Before answering, it is important to note that “Africa” is not a political or economic entity, and therefore addressing this issue must be done on a nation-by-nation basis. In fact, some African countries such as South Africa, Botswana, Mauritius, and to some extent Morocco and Egypt have relatively high standards of living. The question is also posed poorly, as Africa as a whole does not contain an even spread of gold and diamond resources, and often nations have additional resources or less (such as oil in Nigeria but desert in Chad).
Effects on most African nations’ wealth include, among other things, (1) residual effects of colonialism, (2) current exploitation of poor nations by wealthy nations, (3) a pervading lack of strong political institutions to manage the economy, and (4) Western ignorance in their interventionist strategies such as the International Monetary Fund (IMF) and World Bank.
Colonialism forced African peoples into regimented and incredibly foreign manners of government. Warring tribes were often “placed” in the same nation while other tribes were split by these artificial boundaries. Also, colonizers placed certain tribes in positions of power, which has caused uprisings in areas such as Rwanda.

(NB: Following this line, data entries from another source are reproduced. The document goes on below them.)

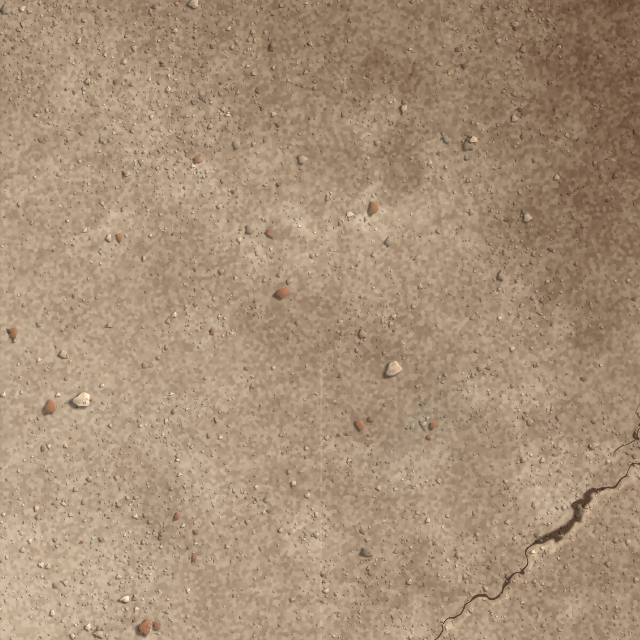
A three.js fragment shader for this texture:

```glsl
varying vec2 vUv;

#define DARK_EARTH vec3(0.46, 0.355, 0.27)
#define PALE_DUST vec3(0.785, 0.70, 0.595)
#define BRICK vec3(0.64, 0.41, 0.29)
#define GREY_SILT vec3(0.60, 0.55, 0.47)
#define CREVICE vec3(0.25, 0.18, 0.13)
#define LIGHT_DIR vec2(0.86, 0.5)
#define MOTTLE 0.85
#define GRAIN 0.42
#define SHADOW 0.42
#define EDGE 0.0012

vec3 hash3(vec2 p) {
  vec3 q = fract(p.xyx * vec3(0.1031, 0.1030, 0.0973));
  q += dot(q, q.yxz + 33.33);
  return fract((q.xxy + q.yzz) * q.zyx);
}

// Smooth cellular noise: random values blended around jittered points
float cellNoise(vec2 p) {
  vec2 id = floor(p), f = p - id;
  float sum = 0.0, total = 0.0;
  for (float j = -1.0; j <= 1.0; j++)
    for (float i = -1.0; i <= 1.0; i++) {
      vec3 h = hash3(id + vec2(i, j));
      vec2 d = vec2(i, j) + h.xy - f;
      float w = exp(-6.0 * dot(d, d));
      sum += w * h.z;
      total += w;
    }
  return sum / total;
}

float layeredNoise(vec2 p) {
  float sum = 0.0, amp = 0.4;
  for (int i = 0; i < 5; i++) {
    sum += amp * cellNoise(p);
    p = mat2(1.68, 1.26, -1.26, 1.68) * p + 17.3;
    amp *= 0.66;
  }
  return sum / 1.03;
}

float blot(vec2 p, vec2 centre, float radius) {
  vec2 d = (p - centre) / radius;
  return exp(-dot(d, d));
}

// Distance to a lumpy, squashed stone outline
float stoneDistance(vec2 d, float radius, vec3 k) {
  float turn = 6.283 * k.y;
  d = mat2(cos(turn), sin(turn), -sin(turn), cos(turn)) * d;
  d.y *= 1.0 + 0.6 * k.z;
  float a = atan(d.y, d.x);
  float lumps = 1.0 + 0.13 * sin(3.0 * a + 9.0 * k.x) + 0.07 * sin(5.0 * a + 20.0 * k.z);
  return length(d) * lumps - radius;
}

// Scatters shaded stones, one candidate per cell
vec3 scatterStones(vec3 col, vec2 p, float cells, float density, float size, float brickShare) {
  vec3 ground = col;
  vec2 q = p * cells, id = floor(q);
  float soft = EDGE * cells;
  for (float j = -1.0; j <= 1.0; j++)
    for (float i = -1.0; i <= 1.0; i++) {
      vec2 cell = id + vec2(i, j);
      vec3 h = hash3(cell + cells * 3.7);
      if (h.z > density) continue;
      vec3 k = hash3(cell + cells * 5.3 + 61.7);
      vec2 d = q - cell - 0.15 - 0.7 * h.xy;
      float radius = size * mix(0.45, 1.0, k.x * k.x);
      float shade = stoneDistance(d + LIGHT_DIR * radius * 0.5, radius, k);
      col *= 1.0 - SHADOW * (1.0 - smoothstep(-soft, soft + 0.3 * radius, shade));
      vec3 stone = ground * mix(0.86, 1.24, k.y);
      stone = mix(stone, BRICK, 0.75 * step(1.0 - brickShare, k.z));
      stone = mix(stone, GREY_SILT * 1.15, 0.6 * step(k.z, 0.15));
      stone *= 1.0 + 0.22 * clamp(dot(d, LIGHT_DIR) / radius, -1.0, 1.0);
      float body = stoneDistance(d, radius, k);
      col = mix(col, stone, 1.0 - smoothstep(-soft, soft, body));
    }
  return col;
}

void main() {
  vec2 p = vUv;
  float mottle = layeredNoise(p * 5.0 + 3.1);
  float patches = layeredNoise(p * 9.0 + 40.0);
  float grain = cellNoise(p * 190.0) - 0.5;

  // Broad light falloff, dust patches and fine grain
  float tone = 0.93 - 0.32 * p.x - 0.3 * p.y * p.y - 0.35 * p.x * p.x * p.y;
  float dust = blot(p, vec2(0.51, 0.69), 0.15);
  tone += MOTTLE * (mottle - 0.5) * mix(0.6, 1.1, p.x) + GRAIN * grain;
  tone += dust * (0.08 + 0.32 * smoothstep(0.46, 0.64, patches));
  tone += 0.12 * smoothstep(0.56, 0.68, patches);
  tone -= 0.16 * smoothstep(0.76, 0.9, cellNoise(p * 11.0 + 8.0)) * smoothstep(0.4, 0.6, mottle);
  vec3 col = mix(DARK_EARTH, PALE_DUST, clamp(tone, -0.15, 1.15));

  // Grey silt and a faint pale seam
  float silt = blot(p, vec2(0.65, 0.33), 0.075) + 0.5 * blot(p, vec2(0.05, 0.2), 0.25);
  col = mix(col, GREY_SILT * (0.75 + 0.5 * tone), 0.6 * silt * smoothstep(0.35, 0.6, patches));
  float seam = 1.0 - smoothstep(0.0006, 0.002, abs(p.x - 0.502));
  col *= 1.0 + 0.07 * seam * (1.0 - smoothstep(0.42, 0.52, p.y));

  // Diagonal crack with a lit lip and a short side branch
  float wobble = 0.06 * (cellNoise(p * 16.0) - 0.5) + 0.022 * (cellNoise(p * 55.0) - 0.5);
  float across = (p.y - 0.95 * (p.x - 0.68) + wobble) * 0.725;
  float width = 0.0055 * smoothstep(0.25, 0.75, cellNoise(p * 13.0 + 5.0)) + 0.0008;
  float crack = 1.0 - smoothstep(width * 0.4, width + EDGE, abs(across));
  float side = abs(p.x - 0.98 + wobble);
  float branch = 1.0 - smoothstep(0.001, 0.004, side);
  branch *= smoothstep(0.28, 0.3, p.y) * (1.0 - smoothstep(0.33, 0.41, p.y));
  col *= 1.0 + 0.14 * (1.0 - smoothstep(0.0, 0.008, abs(across + 0.011)));
  col = mix(col, CREVICE, 0.8 * max(crack, 0.8 * branch));

  // Gravel gathers in corners, along the crack and in loose drifts
  float gravel = 0.2 + 0.8 * smoothstep(0.42, 0.62, patches) * smoothstep(0.0, 0.3, p.x);
  gravel += 1.3 * blot(p, vec2(0.0, 1.0), 0.13) + 0.6 * blot(p, vec2(0.27, 0.77), 0.09);
  gravel += 0.6 * blot(p, vec2(0.15, 0.12), 0.2) + 0.5 * blot(p, vec2(0.2, 0.95), 0.2);
  gravel += 0.6 * exp(-abs(across) * 28.0);
  col = scatterStones(col, p, 150.0, 0.3 * gravel, 0.30, 0.04);
  col = scatterStones(col, p, 74.0, 0.22 * gravel, 0.30, 0.06);
  col = scatterStones(col, p, 34.0, 0.12 * gravel, 0.25, 0.14);
  col = scatterStones(col, p, 10.0, 0.13, 0.135, 0.45);

  gl_FragColor = vec4(col, 1.0);
}
```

Pertaining to the question about natural resources, these are often extracted by wealthy nations, who take the wealth from those resources back to their already wealthy countries. This has been the case in oil-rich Nigeria and diamond-rich South Africa. Wealthy nations also often trade extraction rights for vast amounts of extorted “dirty money”.
Historically, the world has not seen a well-developed economy without a corresponding strong government. In contrast to a Western-style political institution of checks and balances, traditionally African tribes were not organized in such a way. Many argue that in addition to easy access to education, healthcare, and natural resources, a strong government that can balance its own power by virtue of the bureaucratic structure of itself is essential.
Lastly, the IMF, World Bank, and other international aid organizations have created massive problems by failing to understand the social and political contexts of the African countries within which they work. They lend money to nations, henceforth focusing on repayment of the loan, rather than the efficacious use of that loan. They require structural changes in the government that detrimentally weaken the local and federal governments. Furthermore, aid organizations normally focus on distributing birth control and food, which benevolently helps the people, but it ameliorates the symptoms without tackling the sickness, such as establishing and funding schools or citizen advocate groups.
This will be a series of many ways through which one can understand Africa’s poor economic performance despite have abundant wealth of resources.